Segment Start: Data for this exercise

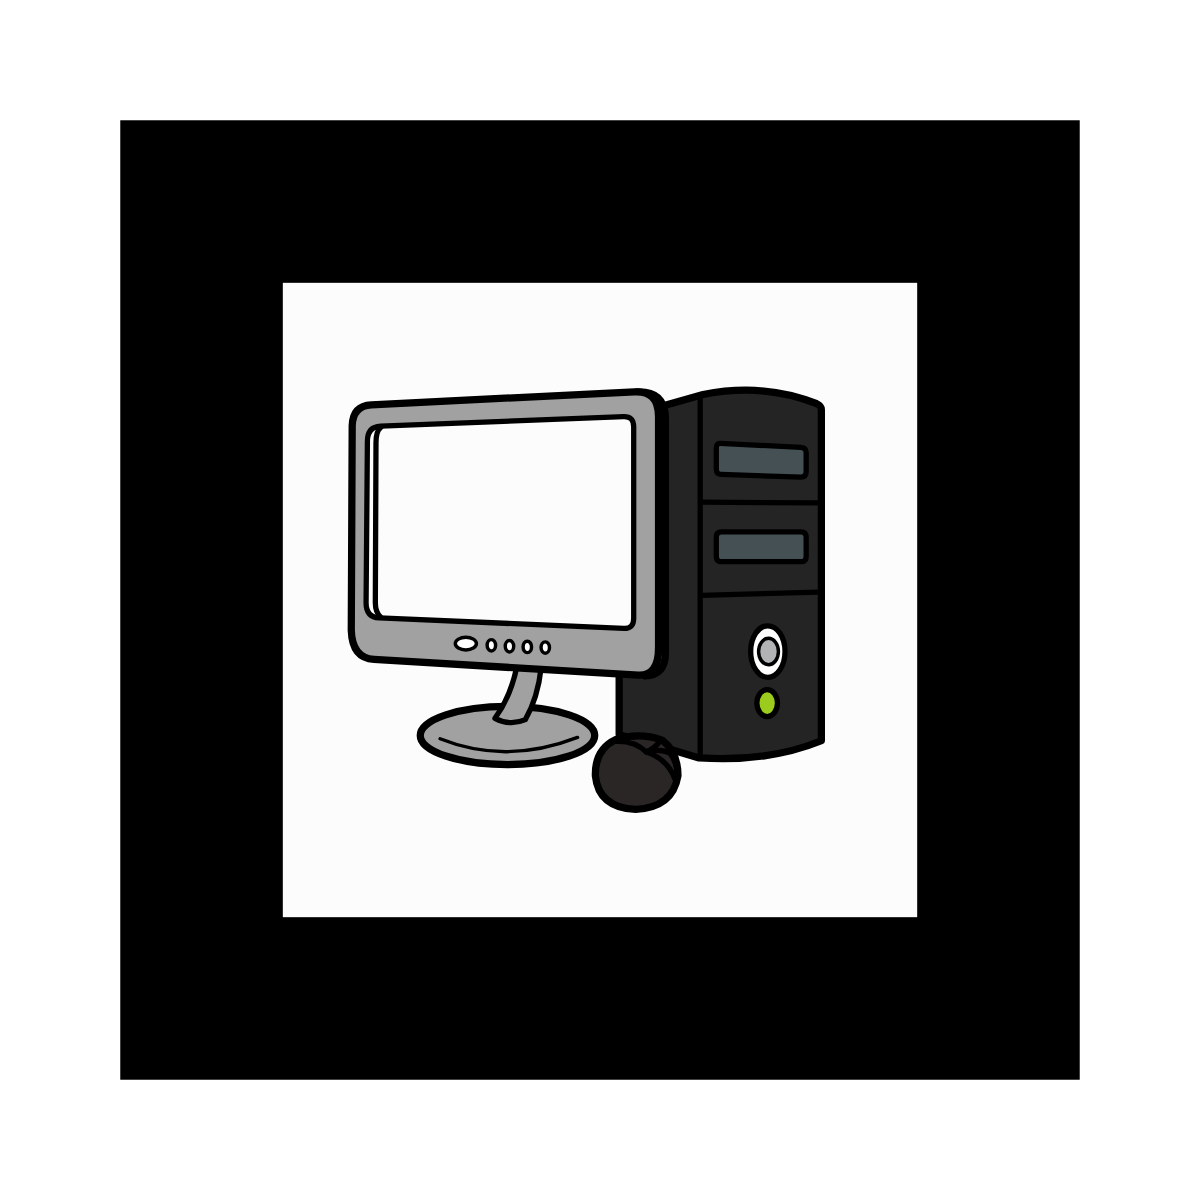
<!DOCTYPE html>
<html lang="en">
<head>
<meta charset="utf-8">
<title>Desktop computer in a black frame</title>
<style>
:root {
  --paper: #ffffff;
  --panel: #fcfcfc;
  --ink: #000000;
  --casing: #a1a1a1;
  --casing-side: #8f9193;
  --tower: #242424;
  --bay: #455054;
  --mouse: #2b2626;
  --power: #b1b3b5;
  --led: #9bcb1c;
}
html, body { margin: 0; padding: 0; background: var(--paper); }
body { width: 1200px; height: 1200px; overflow: hidden; }
.artwork { display: block; width: 1200px; height: 1200px; }
.frame { fill: var(--ink); }
.panel { fill: var(--panel); }
.outlined { stroke: var(--ink); stroke-width: 5.5; stroke-linejoin: round; stroke-linecap: round; }
.fine { stroke-width: 4; }
.hair { stroke-width: 2.6; }
.line { fill: none; }
.tower-body { fill: var(--tower); }
.bay { fill: var(--bay); }
.casing { fill: var(--casing); }
.casing-side { fill: var(--casing-side); }
.glass { fill: var(--panel); }
.white { fill: var(--paper); }
.power { fill: var(--power); }
.led { fill: var(--led); }
.mouse-body { fill: var(--mouse); }
</style>
</head>
<body>
<svg class="artwork" viewBox="0 0 908 908" role="img" aria-label="Desktop computer with monitor, tower and mouse inside a thick black square frame">
  <defs>
    <path id="drive-bay" d="M545 335.5 L606 338.5 Q610 338.8 610 342.5 L610 357 Q610 361 606 361 L546 359 Q542 358.800 542 355 L542 339 Q542 335.300 545 335.500 Z"/>
    <ellipse id="button" rx="3.2" ry="4.300"/>
  </defs>

  <rect class="frame" x="91" y="91" width="726" height="726"/>
  <rect class="panel" x="214" y="214" width="480" height="480"/>

  <g id="tower">
    <path class="tower-body outlined" d="M468.500 505 L468.500 556 Q498 564 529 573.500 Q581 577 621.500 560.500 L621.500 310 Q621.500 307 618 305.500 Q578 289.500 532 298.500 L500 307.500 Z"/>
    <path class="line outlined fine" d="M529.800 300 L529.800 572"/>
    <path class="line outlined fine" d="M531 380 L620 380.500 M531 450.500 L620 448"/>
    <use href="#drive-bay" class="bay outlined fine"/>
    <path class="bay outlined fine" d="M546 402.500 L606 402.500 Q610 402.500 610 406.500 L610 421 Q610 425 606 425 L546 425 Q542 425 542 421 L542 406.500 Q542 402.500 546 402.500 Z"/>
    <g id="power-button">
      <ellipse class="white outlined fine" cx="581" cy="493" rx="13" ry="19.500"/>
      <ellipse class="power outlined hair" cx="581.500" cy="493" rx="7.500" ry="10"/>
    </g>
    <ellipse class="led outlined fine" cx="580.500" cy="532" rx="7.800" ry="10.200"/>
  </g>

  <g id="monitor-stand">
    <ellipse class="casing outlined" cx="384" cy="556.500" rx="66" ry="22"/>
    <path class="line outlined hair" d="M333 559 Q383 579 437 558"/>
    <path class="casing outlined fine" d="M391 505 Q386 528 374.500 543.500 Q386 549.500 397.500 544.500 Q407 528 409.500 505 Z"/>
  </g>

  <g id="monitor">
    <path class="casing-side outlined" d="M482 296.500 Q503 295.500 503.500 316 L503.500 494 Q503.500 511 488 511.500 Z"/>
    <path class="casing outlined" d="M281 306.300 L480 296.500 Q498 295.500 498.300 315 L498.300 490 Q498.300 511.500 483 510.800 L283 499 Q266.500 498 265.800 477 L266.500 322 Q267 307 281 306.300 Z"/>
    <path class="line outlined fine" d="M498 304 Q499 308 499 316 L499 490 Q499 500 496 505"/>
    <path class="glass outlined fine" d="M288 322.500 L472 315.200 Q479.500 315 479.500 323 L479.500 468 Q479.500 475.800 472 475.500 L287 467.500 Q277 467 277 456 L278 334 Q278 323 288 322.500 Z"/>
    <path class="line outlined fine" d="M288 323.500 Q284.500 326 284.500 335 L284 456 Q284 463 288 467"/>
    <g id="monitor-buttons" class="white outlined hair">
      <ellipse cx="352.500" cy="487" rx="8" ry="4.800"/>
      <use href="#button" x="371.800" y="488.300"/>
      <use href="#button" x="385.500" y="489"/>
      <use href="#button" x="399" y="489.500"/>
      <use href="#button" x="412.600" y="490"/>
    </g>
  </g>

  <g id="mouse">
    <path class="mouse-body outlined" d="M450.500 587 Q450 567 466 559.500 Q484 554 501 560 Q513 569 513 587 Q509 611 481 612.500 Q453 611 450.500 587 Z"/>
    <path class="line outlined fine" d="M465 561 Q480 560 489 569 Q496 566 500 560 M489 569 Q500 566 507 570 Q512 577 512.500 585"/>
    <path class="line outlined fine" d="M489 569 Q505 574 511 590"/>
  </g>
</svg>
</body>
</html>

Segment End: Data for this exercise

Work to be completed:
Print verbatim every line above, apart from the pictures.

Answer to this exercise:
<!DOCTYPE html>
<html lang="en">
<head>
<meta charset="utf-8">
<title>Desktop computer in a black frame</title>
<style>
:root {
  --paper: #ffffff;
  --panel: #fcfcfc;
  --ink: #000000;
  --casing: #a1a1a1;
  --casing-side: #8f9193;
  --tower: #242424;
  --bay: #455054;
  --mouse: #2b2626;
  --power: #b1b3b5;
  --led: #9bcb1c;
}
html, body { margin: 0; padding: 0; background: var(--paper); }
body { width: 1200px; height: 1200px; overflow: hidden; }
.artwork { display: block; width: 1200px; height: 1200px; }
.frame { fill: var(--ink); }
.panel { fill: var(--panel); }
.outlined { stroke: var(--ink); stroke-width: 5.5; stroke-linejoin: round; stroke-linecap: round; }
.fine { stroke-width: 4; }
.hair { stroke-width: 2.6; }
.line { fill: none; }
.tower-body { fill: var(--tower); }
.bay { fill: var(--bay); }
.casing { fill: var(--casing); }
.casing-side { fill: var(--casing-side); }
.glass { fill: var(--panel); }
.white { fill: var(--paper); }
.power { fill: var(--power); }
.led { fill: var(--led); }
.mouse-body { fill: var(--mouse); }
</style>
</head>
<body>
<svg class="artwork" viewBox="0 0 908 908" role="img" aria-label="Desktop computer with monitor, tower and mouse inside a thick black square frame">
  <defs>
    <path id="drive-bay" d="M545 335.5 L606 338.5 Q610 338.8 610 342.5 L610 357 Q610 361 606 361 L546 359 Q542 358.800 542 355 L542 339 Q542 335.300 545 335.500 Z"/>
    <ellipse id="button" rx="3.2" ry="4.300"/>
  </defs>

  <rect class="frame" x="91" y="91" width="726" height="726"/>
  <rect class="panel" x="214" y="214" width="480" height="480"/>

  <g id="tower">
    <path class="tower-body outlined" d="M468.500 505 L468.500 556 Q498 564 529 573.500 Q581 577 621.500 560.500 L621.500 310 Q621.500 307 618 305.500 Q578 289.500 532 298.500 L500 307.500 Z"/>
    <path class="line outlined fine" d="M529.800 300 L529.800 572"/>
    <path class="line outlined fine" d="M531 380 L620 380.500 M531 450.500 L620 448"/>
    <use href="#drive-bay" class="bay outlined fine"/>
    <path class="bay outlined fine" d="M546 402.500 L606 402.500 Q610 402.500 610 406.500 L610 421 Q610 425 606 425 L546 425 Q542 425 542 421 L542 406.500 Q542 402.500 546 402.500 Z"/>
    <g id="power-button">
      <ellipse class="white outlined fine" cx="581" cy="493" rx="13" ry="19.500"/>
      <ellipse class="power outlined hair" cx="581.500" cy="493" rx="7.500" ry="10"/>
    </g>
    <ellipse class="led outlined fine" cx="580.500" cy="532" rx="7.800" ry="10.200"/>
  </g>

  <g id="monitor-stand">
    <ellipse class="casing outlined" cx="384" cy="556.500" rx="66" ry="22"/>
    <path class="line outlined hair" d="M333 559 Q383 579 437 558"/>
    <path class="casing outlined fine" d="M391 505 Q386 528 374.500 543.500 Q386 549.500 397.500 544.500 Q407 528 409.500 505 Z"/>
  </g>

  <g id="monitor">
    <path class="casing-side outlined" d="M482 296.500 Q503 295.500 503.500 316 L503.500 494 Q503.500 511 488 511.500 Z"/>
    <path class="casing outlined" d="M281 306.300 L480 296.500 Q498 295.500 498.300 315 L498.300 490 Q498.300 511.500 483 510.800 L283 499 Q266.500 498 265.800 477 L266.500 322 Q267 307 281 306.300 Z"/>
    <path class="line outlined fine" d="M498 304 Q499 308 499 316 L499 490 Q499 500 496 505"/>
    <path class="glass outlined fine" d="M288 322.500 L472 315.200 Q479.500 315 479.500 323 L479.500 468 Q479.500 475.800 472 475.500 L287 467.500 Q277 467 277 456 L278 334 Q278 323 288 322.500 Z"/>
    <path class="line outlined fine" d="M288 323.500 Q284.500 326 284.500 335 L284 456 Q284 463 288 467"/>
    <g id="monitor-buttons" class="white outlined hair">
      <ellipse cx="352.500" cy="487" rx="8" ry="4.800"/>
      <use href="#button" x="371.800" y="488.300"/>
      <use href="#button" x="385.500" y="489"/>
      <use href="#button" x="399" y="489.500"/>
      <use href="#button" x="412.600" y="490"/>
    </g>
  </g>

  <g id="mouse">
    <path class="mouse-body outlined" d="M450.500 587 Q450 567 466 559.500 Q484 554 501 560 Q513 569 513 587 Q509 611 481 612.500 Q453 611 450.500 587 Z"/>
    <path class="line outlined fine" d="M465 561 Q480 560 489 569 Q496 566 500 560 M489 569 Q500 566 507 570 Q512 577 512.500 585"/>
    <path class="line outlined fine" d="M489 569 Q505 574 511 590"/>
  </g>
</svg>
</body>
</html>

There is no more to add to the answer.